WHAT YOU ARE ASKED TO DO
Work through the lines below and count those holding "wide"; reply with the number only.

DATA TO EXAMINE
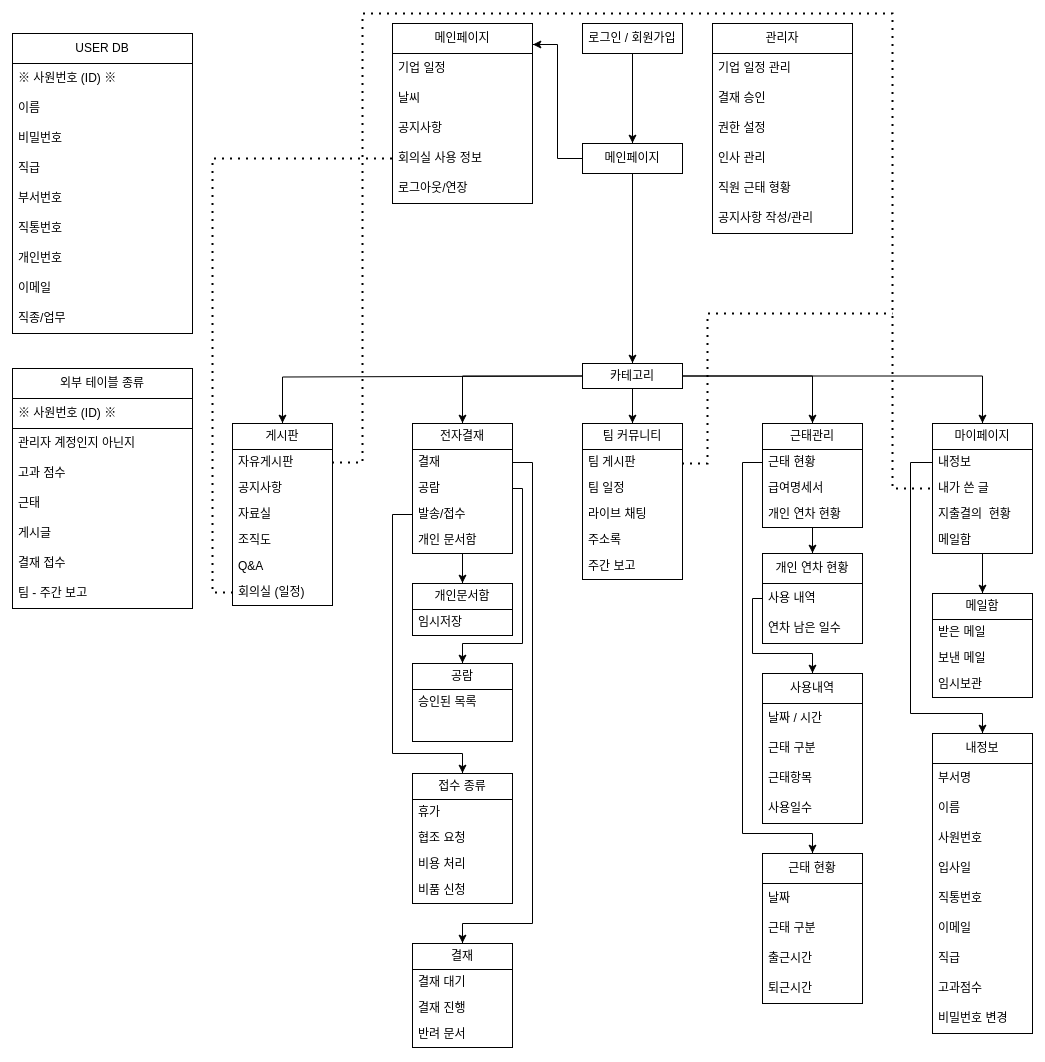
<!DOCTYPE html>
<html lang="ko">
<head>
<meta charset="utf-8">
<title>사이트 구조도</title>
<style>
:root { --ink: #000; --paper: #fff; }
* { box-sizing: border-box; margin: 0; padding: 0; }
body { width: 1045px; height: 1062px; overflow: hidden; background: var(--paper); }
.diagram { position: relative; width: 1045px; height: 1062px; overflow: hidden; color: var(--ink); font: 12px "Liberation Sans", "Noto Sans CJK KR", sans-serif; }
.connectors { position: absolute; left: 0; top: 0; fill: none; stroke: var(--ink); }
.arrowhead { fill: var(--ink); stroke: var(--ink); }
.flow path { marker-end: url(#arrow); }
.related { stroke-width: 2; stroke-dasharray: 2 6; }
.node { --row: 26px; position: absolute; width: 101px; border: 1px solid var(--ink); background: var(--paper); }
.roomy { --row: 30px; }
.wide { width: 141px; }
.table { width: 181px; }
.node h2 { height: var(--row); line-height: calc(var(--row) - 1px); padding-right: 1px; font-size: 12px; font-weight: 400; text-align: center; white-space: pre; border-bottom: 1px solid var(--ink); }
.node.single h2 { border-bottom: 0; height: auto; }
.node ul { list-style: none; display: flex; flex-direction: column; }
.node li { height: var(--row); line-height: calc(var(--row) - 1px); padding-left: 5px; white-space: pre; }
.node li.key { border-bottom: 1px solid var(--ink); }
</style>
</head>
<body>
<main class="diagram">
<svg class="connectors" width="1045" height="1062" viewBox="0 0 1045 1062" aria-hidden="true">
<defs>
<marker id="arrow" markerUnits="userSpaceOnUse" markerWidth="10" markerHeight="9" refX="9" refY="4.5" orient="auto"><path class="arrowhead" d="M1 1L8 4.5L1 8L2.8 4.5Z"/></marker>
</defs>
<g class="related">
<path d="M332 462.5H362.5V13.5H892.5V488.5H932"/>
<path d="M392 158.5H212.5V592.5H232"/>
<path d="M682 463.5H707.5V313.5H892.5"/>
</g>
<g class="flow">
<path d="M632.5 53V143"/>
<path d="M632.5 173V363"/>
<path d="M582 158.5H557.5V44.5H533"/>
<path d="M582 376L282.5 377V423"/>
<path d="M582 376H462.5V423"/>
<path d="M632.5 388V423"/>
<path d="M682 376H812.5V423"/>
<path d="M682 376H982.5V423"/>
<path d="M462.5 553V583"/>
<path d="M512 488.5H522.5V643.5H462.5V663"/>
<path d="M412 514.5H392.5V753.5H462.5V773"/>
<path d="M512 462.5H532.5V923.5H462.5V943"/>
<path d="M812.5 527V553"/>
<path d="M762 598.5H752.5V653.5H812.5V673"/>
<path d="M762 462.5H742.5V833.5H812.5V853"/>
<path d="M982.5 553V593"/>
<path d="M932 462.5H910.5V713.5H982.5V733"/>
</g>
</svg>

<section class="node roomy table" style="left:12px;top:33px;height:301px">
<h2>USER DB</h2>
<ul><li>※ 사원번호 (ID) ※</li><li>이름</li><li>비밀번호</li><li>직급</li><li>부서번호</li><li>직통번호</li><li>개인번호</li><li>이메일</li><li>직종/업무</li></ul>
</section>
<section class="node roomy table" style="left:12px;top:368px;height:241px">
<h2>외부 테이블 종류</h2>
<ul><li class="key">※ 사원번호 (ID) ※</li><li>관리자 계정인지 아닌지</li><li>고과 점수</li><li>근태</li><li>게시글</li><li>결재 접수</li><li>팀 - 주간 보고</li></ul>
</section>

<section class="node roomy wide" style="left:392px;top:23px;height:181px">
<h2>메인페이지</h2>
<ul><li>기업 일정</li><li>날씨</li><li>공지사항</li><li>회의실 사용 정보</li><li>로그아웃/연장</li></ul>
</section>
<section class="node roomy single" style="left:582px;top:23px;height:31px"><h2>로그인 / 회원가입</h2></section>
<section class="node roomy wide" style="left:712px;top:23px;height:211px">
<h2>관리자</h2>
<ul><li>기업 일정 관리</li><li>결재 승인</li><li>권한 설정</li><li>인사 관리</li><li>직원 근태 형황</li><li>공지사항 작성/관리</li></ul>
</section>
<section class="node roomy single" style="left:582px;top:143px;height:31px"><h2>메인페이지</h2></section>
<section class="node single" style="left:582px;top:363px;height:26px"><h2>카테고리</h2></section>

<section class="node" style="left:232px;top:423px;height:183px">
<h2>게시판</h2>
<ul><li>자유게시판</li><li>공지사항</li><li>자료실</li><li>조직도</li><li>Q&amp;A</li><li>회의실 (일정)</li></ul>
</section>

<section class="node" style="left:412px;top:423px;height:131px">
<h2>전자결재</h2>
<ul><li>결재</li><li>공람</li><li>발송/접수</li><li>개인 문서함</li></ul>
</section>
<section class="node" style="left:412px;top:583px;height:53px">
<h2>개인문서함</h2>
<ul><li>임시저장</li></ul>
</section>
<section class="node" style="left:412px;top:663px;height:79px">
<h2>공람</h2>
<ul><li>승인된 목록</li></ul>
</section>
<section class="node" style="left:412px;top:773px;height:131px">
<h2>접수 종류</h2>
<ul><li>휴가</li><li>협조 요청</li><li>비용 처리</li><li>비품 신청</li></ul>
</section>
<section class="node" style="left:412px;top:943px;height:105px">
<h2>결재</h2>
<ul><li>결재 대기</li><li>결재 진행</li><li>반려 문서</li></ul>
</section>

<section class="node" style="left:582px;top:423px;height:157px">
<h2>팀 커뮤니티</h2>
<ul><li>팀 게시판</li><li>팀 일정</li><li>라이브 채팅</li><li>주소록</li><li>주간 보고</li></ul>
</section>

<section class="node" style="left:762px;top:423px;height:105px">
<h2>근태관리</h2>
<ul><li>근태 현황</li><li>급여명세서</li><li>개인 연차 현황</li></ul>
</section>
<section class="node roomy" style="left:762px;top:553px;height:91px">
<h2>개인 연차 현황</h2>
<ul><li>사용 내역</li><li>연차 남은 일수</li></ul>
</section>
<section class="node roomy" style="left:762px;top:673px;height:151px">
<h2>사용내역</h2>
<ul><li>날짜 / 시간</li><li>근태 구분</li><li>근태항목</li><li>사용일수</li></ul>
</section>
<section class="node roomy" style="left:762px;top:853px;height:151px">
<h2>근태 현황</h2>
<ul><li>날짜</li><li>근태 구분</li><li>출근시간</li><li>퇴근시간</li></ul>
</section>

<section class="node" style="left:932px;top:423px;height:131px">
<h2>마이페이지</h2>
<ul><li>내정보</li><li>내가 쓴 글</li><li>지출결의  현황</li><li>메일함</li></ul>
</section>
<section class="node" style="left:932px;top:593px;height:105px">
<h2>메일함</h2>
<ul><li>받은 메일</li><li>보낸 메일</li><li>임시보관</li></ul>
</section>
<section class="node roomy" style="left:932px;top:733px;height:301px">
<h2>내정보</h2>
<ul><li>부서명</li><li>이름</li><li>사원번호</li><li>입사일</li><li>직통번호</li><li>이메일</li><li>직급</li><li>고과점수</li><li>비밀번호 변경</li></ul>
</section>
</main>
</body>
</html>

ANSWER SPACE
3